- _Data in this exercise_:
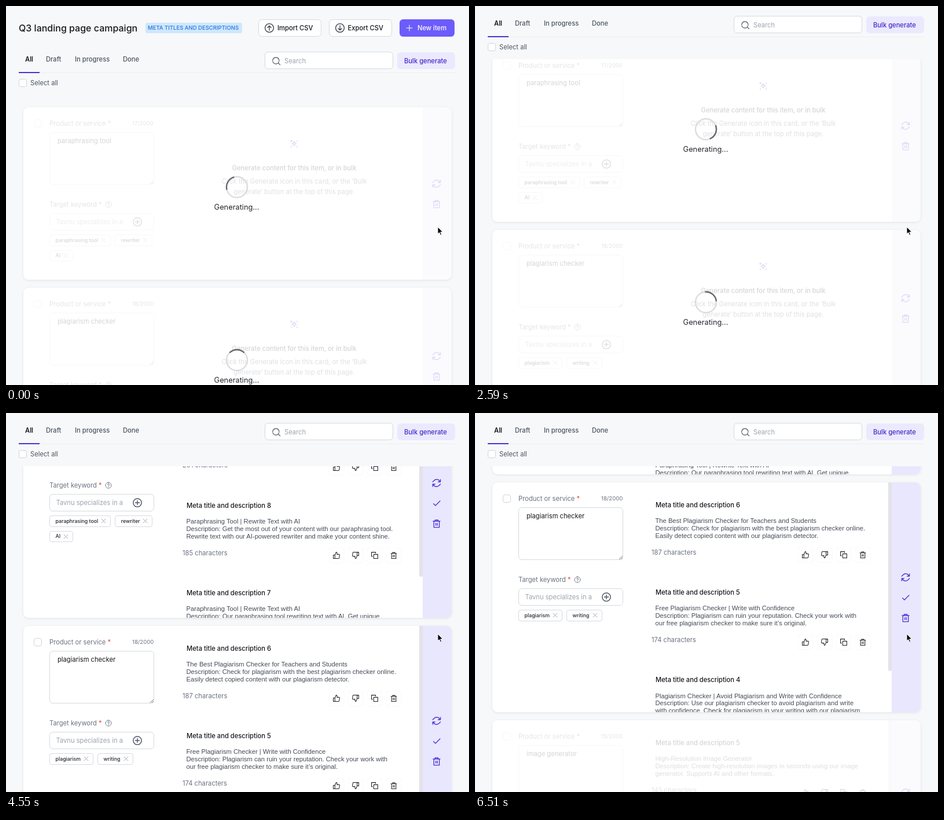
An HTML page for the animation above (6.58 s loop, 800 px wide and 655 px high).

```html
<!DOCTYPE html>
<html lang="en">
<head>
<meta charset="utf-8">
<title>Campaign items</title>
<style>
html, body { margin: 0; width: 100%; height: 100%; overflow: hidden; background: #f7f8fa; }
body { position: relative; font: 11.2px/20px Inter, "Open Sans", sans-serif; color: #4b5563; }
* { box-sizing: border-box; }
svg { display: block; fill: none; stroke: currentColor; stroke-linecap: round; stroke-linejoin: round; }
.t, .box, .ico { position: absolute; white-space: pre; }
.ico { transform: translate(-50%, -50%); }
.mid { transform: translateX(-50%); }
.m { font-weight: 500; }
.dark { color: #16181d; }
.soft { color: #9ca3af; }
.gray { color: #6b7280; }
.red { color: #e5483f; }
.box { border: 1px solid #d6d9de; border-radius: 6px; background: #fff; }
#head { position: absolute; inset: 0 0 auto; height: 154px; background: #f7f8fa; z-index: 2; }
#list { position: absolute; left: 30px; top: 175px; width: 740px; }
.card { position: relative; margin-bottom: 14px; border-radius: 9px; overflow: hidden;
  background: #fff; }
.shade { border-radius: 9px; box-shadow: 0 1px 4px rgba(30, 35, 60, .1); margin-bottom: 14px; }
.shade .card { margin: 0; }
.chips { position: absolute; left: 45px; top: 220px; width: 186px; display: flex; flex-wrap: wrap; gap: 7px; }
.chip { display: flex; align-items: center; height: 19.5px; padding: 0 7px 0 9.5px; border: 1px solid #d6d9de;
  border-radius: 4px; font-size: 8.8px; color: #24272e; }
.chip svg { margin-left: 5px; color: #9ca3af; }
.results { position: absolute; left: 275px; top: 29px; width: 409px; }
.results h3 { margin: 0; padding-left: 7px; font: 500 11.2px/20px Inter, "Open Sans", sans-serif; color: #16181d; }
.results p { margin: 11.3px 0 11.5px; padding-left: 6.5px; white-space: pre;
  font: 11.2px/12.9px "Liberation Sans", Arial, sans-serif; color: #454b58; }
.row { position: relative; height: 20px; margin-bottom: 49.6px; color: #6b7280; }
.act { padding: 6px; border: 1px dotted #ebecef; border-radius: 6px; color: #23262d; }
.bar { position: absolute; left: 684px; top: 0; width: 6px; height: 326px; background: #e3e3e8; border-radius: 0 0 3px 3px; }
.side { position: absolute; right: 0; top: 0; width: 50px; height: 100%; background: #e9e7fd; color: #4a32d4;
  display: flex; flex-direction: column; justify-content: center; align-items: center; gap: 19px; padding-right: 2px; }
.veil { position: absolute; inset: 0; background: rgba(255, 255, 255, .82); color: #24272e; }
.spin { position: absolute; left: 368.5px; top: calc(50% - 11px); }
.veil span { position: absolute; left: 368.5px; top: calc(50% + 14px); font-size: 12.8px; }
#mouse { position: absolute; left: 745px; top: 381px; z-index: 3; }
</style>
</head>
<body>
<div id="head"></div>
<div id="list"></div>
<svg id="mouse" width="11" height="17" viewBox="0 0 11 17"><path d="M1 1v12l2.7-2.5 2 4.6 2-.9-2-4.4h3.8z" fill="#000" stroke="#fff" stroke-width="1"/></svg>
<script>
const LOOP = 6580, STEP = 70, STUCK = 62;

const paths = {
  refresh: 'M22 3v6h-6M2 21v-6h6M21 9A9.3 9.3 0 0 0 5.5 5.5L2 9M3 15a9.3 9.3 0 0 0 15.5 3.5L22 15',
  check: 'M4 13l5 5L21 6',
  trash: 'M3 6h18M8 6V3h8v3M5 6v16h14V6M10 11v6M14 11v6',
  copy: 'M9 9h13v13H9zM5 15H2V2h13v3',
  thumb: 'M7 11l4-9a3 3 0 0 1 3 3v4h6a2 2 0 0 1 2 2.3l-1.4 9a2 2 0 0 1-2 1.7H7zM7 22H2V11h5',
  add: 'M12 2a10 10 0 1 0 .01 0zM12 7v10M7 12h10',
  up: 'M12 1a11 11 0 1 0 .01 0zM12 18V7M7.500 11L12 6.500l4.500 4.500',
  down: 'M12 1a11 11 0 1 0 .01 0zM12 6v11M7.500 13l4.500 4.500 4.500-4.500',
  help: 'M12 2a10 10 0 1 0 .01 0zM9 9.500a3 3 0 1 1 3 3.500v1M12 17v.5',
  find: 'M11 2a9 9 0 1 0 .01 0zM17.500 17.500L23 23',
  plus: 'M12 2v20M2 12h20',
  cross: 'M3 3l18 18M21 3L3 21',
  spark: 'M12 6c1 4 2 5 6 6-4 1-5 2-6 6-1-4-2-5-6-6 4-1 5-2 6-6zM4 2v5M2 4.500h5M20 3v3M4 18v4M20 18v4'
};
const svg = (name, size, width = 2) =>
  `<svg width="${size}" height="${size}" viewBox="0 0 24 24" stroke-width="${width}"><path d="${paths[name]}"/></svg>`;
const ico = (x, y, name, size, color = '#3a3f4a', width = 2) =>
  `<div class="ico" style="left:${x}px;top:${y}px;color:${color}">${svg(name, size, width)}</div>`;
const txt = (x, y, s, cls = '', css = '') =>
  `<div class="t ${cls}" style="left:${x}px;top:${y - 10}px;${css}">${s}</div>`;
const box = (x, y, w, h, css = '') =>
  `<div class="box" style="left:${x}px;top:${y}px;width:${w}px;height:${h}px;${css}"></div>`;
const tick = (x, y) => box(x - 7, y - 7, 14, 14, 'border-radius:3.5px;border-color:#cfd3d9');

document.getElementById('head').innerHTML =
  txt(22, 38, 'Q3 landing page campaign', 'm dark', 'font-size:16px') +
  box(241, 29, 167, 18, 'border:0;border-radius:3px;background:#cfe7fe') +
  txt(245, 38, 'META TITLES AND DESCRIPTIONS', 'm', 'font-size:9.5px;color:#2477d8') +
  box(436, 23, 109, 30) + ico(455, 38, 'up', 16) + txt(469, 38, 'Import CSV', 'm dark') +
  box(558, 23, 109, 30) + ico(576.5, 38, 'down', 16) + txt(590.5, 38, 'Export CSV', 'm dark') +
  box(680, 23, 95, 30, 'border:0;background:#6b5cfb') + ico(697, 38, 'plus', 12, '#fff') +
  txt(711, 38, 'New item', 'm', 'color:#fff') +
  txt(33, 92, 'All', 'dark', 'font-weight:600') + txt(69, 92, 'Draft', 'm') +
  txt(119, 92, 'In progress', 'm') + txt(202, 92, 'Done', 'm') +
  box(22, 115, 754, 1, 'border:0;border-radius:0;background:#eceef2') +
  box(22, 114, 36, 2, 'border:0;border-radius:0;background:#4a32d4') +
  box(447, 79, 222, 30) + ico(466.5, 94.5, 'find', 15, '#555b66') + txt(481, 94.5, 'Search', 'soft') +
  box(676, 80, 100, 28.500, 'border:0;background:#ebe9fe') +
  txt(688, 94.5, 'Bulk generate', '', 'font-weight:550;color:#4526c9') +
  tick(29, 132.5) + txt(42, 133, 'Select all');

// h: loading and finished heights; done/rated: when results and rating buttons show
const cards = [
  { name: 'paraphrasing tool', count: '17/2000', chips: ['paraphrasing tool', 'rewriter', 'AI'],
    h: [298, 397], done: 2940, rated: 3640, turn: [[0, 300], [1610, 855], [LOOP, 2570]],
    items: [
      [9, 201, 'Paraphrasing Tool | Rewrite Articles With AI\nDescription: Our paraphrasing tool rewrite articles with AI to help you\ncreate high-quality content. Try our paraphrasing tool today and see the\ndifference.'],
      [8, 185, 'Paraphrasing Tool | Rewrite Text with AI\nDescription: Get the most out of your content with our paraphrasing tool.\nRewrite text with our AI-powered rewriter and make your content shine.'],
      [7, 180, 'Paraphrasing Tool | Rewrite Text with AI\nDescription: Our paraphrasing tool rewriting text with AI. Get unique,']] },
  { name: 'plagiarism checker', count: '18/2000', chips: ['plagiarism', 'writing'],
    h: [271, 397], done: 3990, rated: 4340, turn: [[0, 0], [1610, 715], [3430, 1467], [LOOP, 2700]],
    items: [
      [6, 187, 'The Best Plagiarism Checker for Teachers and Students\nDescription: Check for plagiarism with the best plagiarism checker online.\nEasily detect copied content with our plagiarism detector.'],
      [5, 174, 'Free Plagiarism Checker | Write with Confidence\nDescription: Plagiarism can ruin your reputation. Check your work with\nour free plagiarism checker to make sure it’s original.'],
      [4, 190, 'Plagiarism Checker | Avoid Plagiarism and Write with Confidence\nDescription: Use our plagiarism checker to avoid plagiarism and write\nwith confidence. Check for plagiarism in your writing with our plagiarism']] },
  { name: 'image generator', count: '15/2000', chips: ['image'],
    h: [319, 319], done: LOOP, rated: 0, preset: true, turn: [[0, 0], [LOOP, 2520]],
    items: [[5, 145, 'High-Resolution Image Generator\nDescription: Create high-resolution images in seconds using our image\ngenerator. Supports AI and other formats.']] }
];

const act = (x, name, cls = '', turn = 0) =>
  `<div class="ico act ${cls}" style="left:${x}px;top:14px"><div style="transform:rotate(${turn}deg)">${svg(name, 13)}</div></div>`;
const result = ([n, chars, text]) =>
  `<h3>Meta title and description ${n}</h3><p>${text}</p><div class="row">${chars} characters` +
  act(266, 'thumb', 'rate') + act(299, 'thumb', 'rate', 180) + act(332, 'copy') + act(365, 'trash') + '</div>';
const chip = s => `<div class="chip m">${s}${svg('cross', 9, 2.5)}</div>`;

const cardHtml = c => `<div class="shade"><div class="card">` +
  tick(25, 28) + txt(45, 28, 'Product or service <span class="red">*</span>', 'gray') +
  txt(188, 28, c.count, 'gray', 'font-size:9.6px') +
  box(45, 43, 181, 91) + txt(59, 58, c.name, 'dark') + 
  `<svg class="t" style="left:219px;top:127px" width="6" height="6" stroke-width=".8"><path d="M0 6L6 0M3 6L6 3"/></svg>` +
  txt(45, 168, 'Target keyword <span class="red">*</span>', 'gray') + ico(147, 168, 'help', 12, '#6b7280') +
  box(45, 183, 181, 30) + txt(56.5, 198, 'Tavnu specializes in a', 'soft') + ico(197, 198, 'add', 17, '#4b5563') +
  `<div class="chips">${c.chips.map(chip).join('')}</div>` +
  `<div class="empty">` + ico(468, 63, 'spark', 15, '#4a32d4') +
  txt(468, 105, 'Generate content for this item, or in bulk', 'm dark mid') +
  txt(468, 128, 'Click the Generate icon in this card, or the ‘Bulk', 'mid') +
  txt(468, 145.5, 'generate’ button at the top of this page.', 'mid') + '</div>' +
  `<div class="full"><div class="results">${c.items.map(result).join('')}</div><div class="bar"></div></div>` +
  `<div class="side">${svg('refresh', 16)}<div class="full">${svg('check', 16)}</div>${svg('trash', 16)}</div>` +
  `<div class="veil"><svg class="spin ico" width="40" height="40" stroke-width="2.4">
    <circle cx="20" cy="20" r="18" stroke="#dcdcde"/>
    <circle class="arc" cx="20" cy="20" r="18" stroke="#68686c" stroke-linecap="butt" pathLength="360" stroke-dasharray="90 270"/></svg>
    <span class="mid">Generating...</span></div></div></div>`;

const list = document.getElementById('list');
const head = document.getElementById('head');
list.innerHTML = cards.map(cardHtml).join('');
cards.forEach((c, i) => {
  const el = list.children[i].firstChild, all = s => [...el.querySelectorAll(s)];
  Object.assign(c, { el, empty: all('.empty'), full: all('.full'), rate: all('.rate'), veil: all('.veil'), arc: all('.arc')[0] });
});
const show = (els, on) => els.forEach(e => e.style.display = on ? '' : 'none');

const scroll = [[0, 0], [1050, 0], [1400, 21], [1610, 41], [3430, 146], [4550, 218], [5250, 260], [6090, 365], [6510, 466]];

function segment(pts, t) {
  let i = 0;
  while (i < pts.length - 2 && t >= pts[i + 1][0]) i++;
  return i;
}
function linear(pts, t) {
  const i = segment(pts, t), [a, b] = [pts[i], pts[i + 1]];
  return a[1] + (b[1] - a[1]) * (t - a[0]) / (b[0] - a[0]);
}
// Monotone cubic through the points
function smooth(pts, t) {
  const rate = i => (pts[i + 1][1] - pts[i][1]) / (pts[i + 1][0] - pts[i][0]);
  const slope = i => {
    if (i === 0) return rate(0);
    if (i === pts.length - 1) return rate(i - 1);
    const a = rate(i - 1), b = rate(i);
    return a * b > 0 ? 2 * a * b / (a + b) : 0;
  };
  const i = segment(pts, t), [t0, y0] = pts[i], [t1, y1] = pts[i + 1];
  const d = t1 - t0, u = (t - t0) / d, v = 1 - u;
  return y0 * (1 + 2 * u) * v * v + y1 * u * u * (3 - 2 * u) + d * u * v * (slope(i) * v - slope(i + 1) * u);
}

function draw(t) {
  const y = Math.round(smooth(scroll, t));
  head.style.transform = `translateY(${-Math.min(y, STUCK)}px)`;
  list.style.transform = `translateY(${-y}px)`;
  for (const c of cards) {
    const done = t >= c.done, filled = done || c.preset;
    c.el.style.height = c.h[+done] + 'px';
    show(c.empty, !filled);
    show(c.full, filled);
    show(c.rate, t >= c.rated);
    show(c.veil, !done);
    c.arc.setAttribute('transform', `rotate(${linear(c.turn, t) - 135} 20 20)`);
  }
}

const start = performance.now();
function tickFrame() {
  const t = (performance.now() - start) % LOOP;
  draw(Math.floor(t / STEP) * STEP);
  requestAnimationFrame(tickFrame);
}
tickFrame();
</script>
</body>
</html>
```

- _Work order_:
What is needed is one number, the count of lines in the listing above that contain the word "background".

- _Answer_:
12